She was immediately asked to recite her favorite quote. The student, of course, called her Nandi—which Crosby legally made her name 10 years ago. (The name Nandi means “woman of high esteem,” and comes from Nandi kaBebe, the mother of 19th-century South African warrior Shaka Zulu.)
Crosby doesn’t have a favorite quote, but she shared one she likes: “Speak your mind, even if your voice trembles.”
The quote exemplifies Crosby’s philosophy on open and honest discourse.
Her office is lined with more than 50 trophies from her years participating on speech teams in college. Crosby is still fascinated with the life of the incarcerated—a society of people who want freedom, she says, but don’t know how to abide by the rules to achieve it—and speaks every month at the Suwannee Correctional Institute near Live Oak. She has been a keynote speaker on issues of activism, women’s issues and sexual violence on campuses across the country.
Crosby says whether she’s talking to her students, colleagues or inmates, the message is always the same: “There’s always an element of empowerment, and how we get to that place.”
And her book, which was published in February, has only encouraged that open dialogue even more.
It took Crosby four months to write and it still affected her when she read it over. The reaction among her students has been nothing but positive. Penny Krakoff, one of Crosby’s students, said it was refreshing to see Nandi as more than just a professor who lectures in front of the class.
Ultimately Crosby hopes the book will encourage other women to open up about things that are deemed taboo, or considered off limits.
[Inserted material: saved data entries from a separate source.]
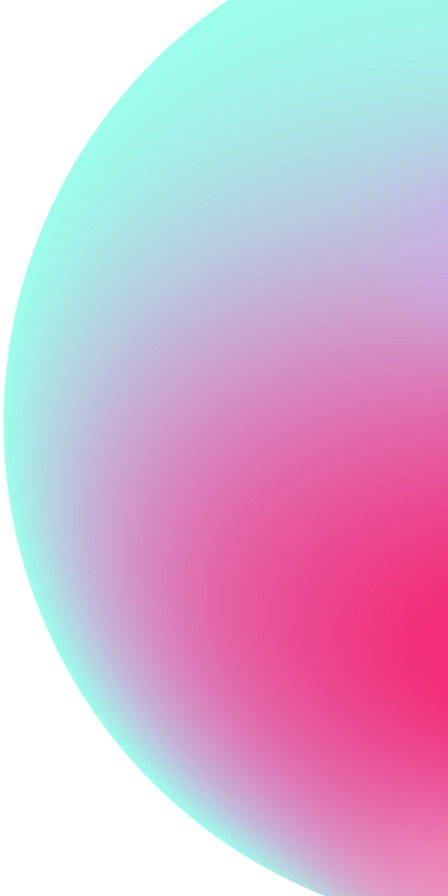
Reproduce this background procedurally as a Shadertoy shader.

```glsl
// Colour ramp from mint through lavender to hot pink
vec3 heatColor(float heat) {
    vec3 mint = vec3(0.61, 1.0, 0.92);
    return mint + heat * vec3(0.49, -0.82, -0.10) + heat * heat * vec3(-0.15, 0.0, -0.35);
}

// Soft round falloff, 1 at the centre
float glow(vec2 p, vec2 center, vec2 size) {
    vec2 q = (p - center) / size;
    return exp(-dot(q, q));
}

void mainImage(out vec4 fragColor, in vec2 fragCoord) {
    vec2 p = fragCoord / iResolution.y;

    // Large disc, cropped by the right side
    float depth = 0.569 - length(p - vec2(0.573, 0.5286));
    float cornerGlow = glow(p, vec2(0.52, 0.0), vec2(0.15, 0.10));

    // Heat fades upward and toward the rim, with a tighter rim at the bottom
    float rise = max(p.y - 0.219, 0.0) / 0.534;
    float rimWidth = 0.09 + 0.21 * p.y;
    float inside = max(depth, 0.0) + 0.03 * cornerGlow;
    float heat = 1.12 * exp(-rise * rise) * (1.0 - exp(-inside / rimWidth));
    heat += 0.06 * glow(p, vec2(0.52, 0.265), vec2(0.09, 0.11));
    vec3 color = heatColor(clamp(heat, 0.0, 1.0));

    // Lavender and warm tints along the right side
    color = mix(color, vec3(0.80, 0.68, 0.92), 0.6 * glow(p, vec2(0.52, 0.735), vec2(0.09, 0.10)));
    color = mix(color, vec3(0.95, 0.58, 0.74), 0.7 * cornerGlow);

    // White surround with a smooth edge
    float pixel = 1.0 / iResolution.y;
    color = mix(vec3(1.0), color, smoothstep(-pixel, pixel, depth));
    fragColor = vec4(color, 1.0);
}
```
“I like people to show up and be honest,” Crosby said. “Even if it’s not good looking.”